## INSTRUCTIONS FOR THE TASK
Draw out every line with the word "circle" from the listing below.

## SOURCE MATERIAL

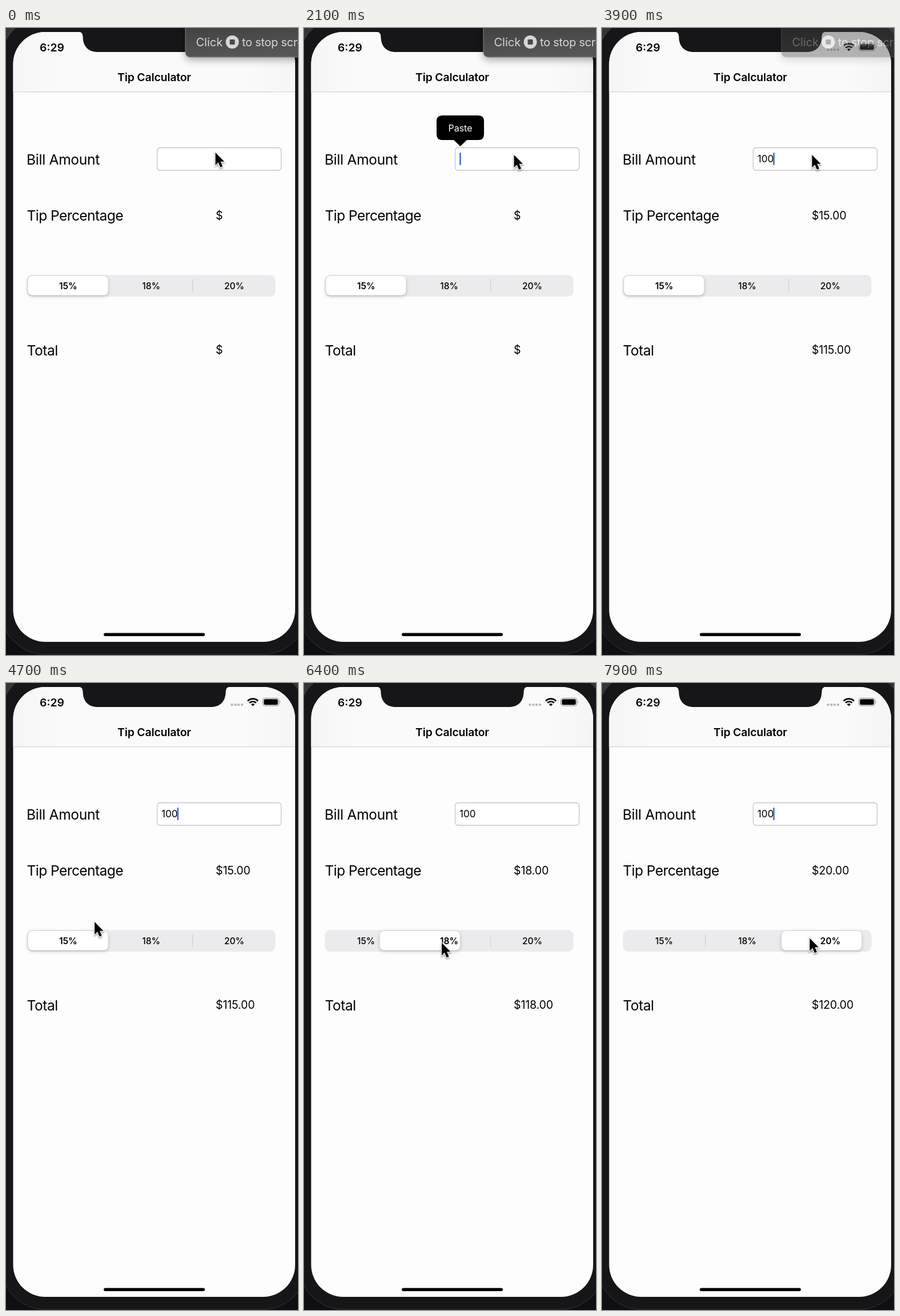
Recreate the animation shown at these times as an HTML page. Size 511 by 1097 pixels, loop 8 s.

```html
<!DOCTYPE html>
<html lang="en">
<head>
<meta charset="utf-8">
<title>Tip Calculator</title>
<style>
  html, body { margin: 0; width: 100%; height: 100%; overflow: hidden; background: #0e0f12; }
  svg { display: block; width: 511px; height: 1097px; font-family: Inter, Roboto, sans-serif; }
  .label { font-size: 24.5px; }
  .amount { font-size: 19.5px; letter-spacing: -.1px; }
  .segment { font-size: 15.5px; font-weight: 500; text-anchor: middle; }
  .bold { font-size: 19.3px; font-weight: 600; }
  .soft { filter: drop-shadow(0 2px 3px rgba(0, 0, 0, .22)); }
  #cursor { filter: drop-shadow(0 2px 1.5px rgba(0, 0, 0, .4)); }
  #toast { filter: drop-shadow(0 4px 7px rgba(0, 0, 0, .35)); }
</style>
</head>
<body>
<svg viewBox="0 0 511 1097">
  <defs>
    <linearGradient id="nav">
      <stop offset="0" stop-color="#f5f5f6"/><stop offset=".17" stop-color="#fafafb"/>
      <stop offset=".83" stop-color="#fafafb"/><stop offset="1" stop-color="#f5f5f6"/>
    </linearGradient>
    <linearGradient id="toastFill" x2=".3" y2="1">
      <stop offset="0" stop-color="#3e3e3f"/><stop offset="1" stop-color="#565657"/>
    </linearGradient>
    <clipPath id="screen"><rect x="12.5" y="7" width="493.5" height="1067" rx="56"/></clipPath>
    <clipPath id="wedge"><path d="M432 40.5L416 24.5H448Z"/></clipPath>
  </defs>

  <rect width="511" height="60" fill="#34373a"/>
  <rect x="-9" y="-20" width="536" height="1116" rx="78" fill="#161517" stroke="#363638"/>
  <g clip-path="url(#screen)">
    <rect width="511" height="1097" fill="#fefdfe"/>
    <rect width="511" height="111" fill="url(#nav)"/>
    <rect y="111" width="511" height="1.2" fill="#d3d3d6"/>
  </g>
  <path d="M127 6.5Q134.500 7 134.500 15C134.500 32 144 42 161 42H358C375 42 384.500 32 384.500 15Q384.500 7 392 6.500Z" fill="#161517"/>
  <rect x="171" y="1058.500" width="177" height="5.500" rx="2.750"/>

  <text class="bold" x="59" y="40.500">6:29</text>
  <text class="bold" x="259.500" y="92.500" text-anchor="middle" letter-spacing="-.1">Tip Calculator</text>
  <g fill="#b9b9bc">
    <circle cx="395.500" cy="38" r="2.200"/><circle cx="401.500" cy="38" r="2.200"/>
    <circle cx="407" cy="38" r="2.200"/><circle cx="413" cy="38" r="2.200"/>
  </g>
  <g clip-path="url(#wedge)" fill="none" stroke="#000" stroke-width="2.800">
    <circle cx="432" cy="40.500" r="12.800"/><circle cx="432" cy="40.500" r="8.200"/>
    <circle cx="432" cy="40.500" r="2.300" stroke-width="4.600"/>
  </g>
  <rect x="449.500" y="26.500" width="28" height="13.500" rx="4" fill="none" stroke="#8e8e90" stroke-width="1.200"/>
  <rect x="451.300" y="28.300" width="24.400" height="9.900" rx="2.300"/>
  <path d="M479 31Q481 33.200 479 35.500Z" fill="#8e8e90"/>

  <text class="label" x="36" y="239" letter-spacing="-.25">Bill Amount</text>
  <text class="label" x="36.500" y="337" letter-spacing="-.55">Tip Percentage</text>
  <text class="label" x="36.500" y="573" letter-spacing="-.45">Total</text>
  <rect x="264.500" y="209.500" width="217" height="39.500" rx="5" fill="#fff" stroke="#c5c5ca" stroke-width="1.300"/>
  <text id="bill" x="272" y="235" font-size="17"></text>
  <rect id="caret" y="218" width="2.400" height="22" rx="1" fill="#3d60dc"/>
  <text id="tip" class="amount" x="367" y="335"></text>
  <text id="total" class="amount" x="367" y="570"></text>

  <rect x="36.500" y="432" width="435" height="38" rx="9.500" fill="#ebeaec"/>
  <g fill="#cfcfd2">
    <rect id="divider0" x="180.500" y="440" width="1.200" height="22"/>
    <rect id="divider1" x="326" y="440" width="1.200" height="22"/>
  </g>
  <rect id="pill" class="soft" y="434" width="140" height="33.500" rx="8" fill="#fff"/>
  <text class="segment" x="108.700" y="457">15%</text>
  <text class="segment" x="254" y="457">18%</text>
  <text class="segment" x="399.500" y="457">20%</text>

  <g id="paste">
    <path d="M242 153H305Q315 153 315 163V186Q315 196 305 196H285L273.500 207L262 196H242Q232 196 232 186V163Q232 153 242 153Z"/>
    <text x="273.500" y="180.500" font-size="16" fill="#fff" text-anchor="middle">Paste</text>
  </g>
  <g id="toast">
    <rect x="314" y="-12" width="240" height="63" rx="8" fill="url(#toastFill)" stroke="#88888a"/>
    <g fill="#d6d6d7" font-size="20">
      <text x="332.500" y="31.500">Click</text>
      <circle cx="396" cy="24.500" r="11.500"/>
      <rect x="391.500" y="20" width="9" height="9" rx="1.500" fill="#4a4a4b"/>
      <text x="413" y="31.500" letter-spacing="-.3">to stop screen</text>
    </g>
  </g>
  <path id="cursor" d="M0 0V22L5 17.300L8.600 25.800L12.600 24.100L9 15.800H15.500Z" stroke="#fff" stroke-width="2.200" paint-order="stroke"/>
</svg>

<script>
const LOOP = 8000, STEP = 100;
const $ = id => document.getElementById(id);
const segments = document.querySelectorAll('.segment');
const clamp = v => Math.max(0, Math.min(1, v));
const ramp = (t, start, length) => clamp((t - start) / length);
const ease = u => u * u * (3 - 2 * u);
const money = v => '$' + v.toFixed(2);

// Pointer tip: time, x, y
const path = [
  [0, 366.5, 218], [200, 367.5, 222], [4200, 367.5, 222], [4300, 330, 256],
  [4600, 173.5, 402], [4700, 155, 418], [4900, 143, 432], [5500, 190, 463],
  [6000, 241, 454.5], [6700, 241, 454.5], [7000, 315, 449], [7300, 363.5, 446.5], [LOOP, 363.5, 446.5]
];

function pointerAt(t) {
  const i = path.findIndex(key => key[0] > t);
  const [t0, x0, y0] = path[i - 1], [t1, x1, y1] = path[i];
  const u = (t - t0) / (t1 - t0);
  return [x0 + (x1 - x0) * u, y0 + (y1 - y0) * u];
}

function caretAlpha(t) {
  if (t < 1000) return 0;
  if (t < 3500) return 1;
  const phase = (t - 3500) % 1000;
  return phase < 600 ? 1 : phase < 700 ? 0.5 : 0;
}

function draw(t) {
  const digits = [2700, 3100, 3500].filter(k => t >= k).length;
  const bill = '100'.slice(0, digits);
  const selected = (t >= 6200) + (t >= 7620);
  const tip = bill * [0.15, 0.18, 0.2][selected];
  $('bill').textContent = bill;
  $('tip').textContent = bill ? money(tip) : '$';
  $('total').textContent = bill ? money(+bill + tip) : '$';

  $('caret').setAttribute('x', [272.3, 278.8, 289.2, 299.5][digits]);
  $('caret').setAttribute('opacity', caretAlpha(t));

  const slide = ease(ramp(t, 6190, 350)) + ease(ramp(t, 7620, 350));
  $('pill').setAttribute('x', 38.5 + 145.5 * slide);
  segments.forEach((s, i) => s.style.fontWeight = i === selected ? 600 : 500);
  $('divider0').setAttribute('opacity', clamp((slide - 1) * 2));
  $('divider1').setAttribute('opacity', clamp((1 - slide) * 2));

  $('paste').setAttribute('opacity', ramp(t, 1800, 250) - ramp(t, 2500, 250));
  $('toast').setAttribute('opacity', 1 - ramp(t, 3700, 350));
  $('cursor').setAttribute('transform', `translate(${pointerAt(t)})`);
}

const begin = performance.now();
function tick() {
  const t = (performance.now() - begin) % LOOP;
  draw(Math.floor(t / STEP) * STEP);
  requestAnimationFrame(tick);
}
tick();
</script>
</body>
</html>
```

## WORKED SOLUTION
    <circle cx="395.500" cy="38" r="2.200"/><circle cx="401.500" cy="38" r="2.200"/>
    <circle cx="407" cy="38" r="2.200"/><circle cx="413" cy="38" r="2.200"/>
    <circle cx="432" cy="40.500" r="12.800"/><circle cx="432" cy="40.500" r="8.200"/>
    <circle cx="432" cy="40.500" r="2.300" stroke-width="4.600"/>
      <circle cx="396" cy="24.500" r="11.500"/>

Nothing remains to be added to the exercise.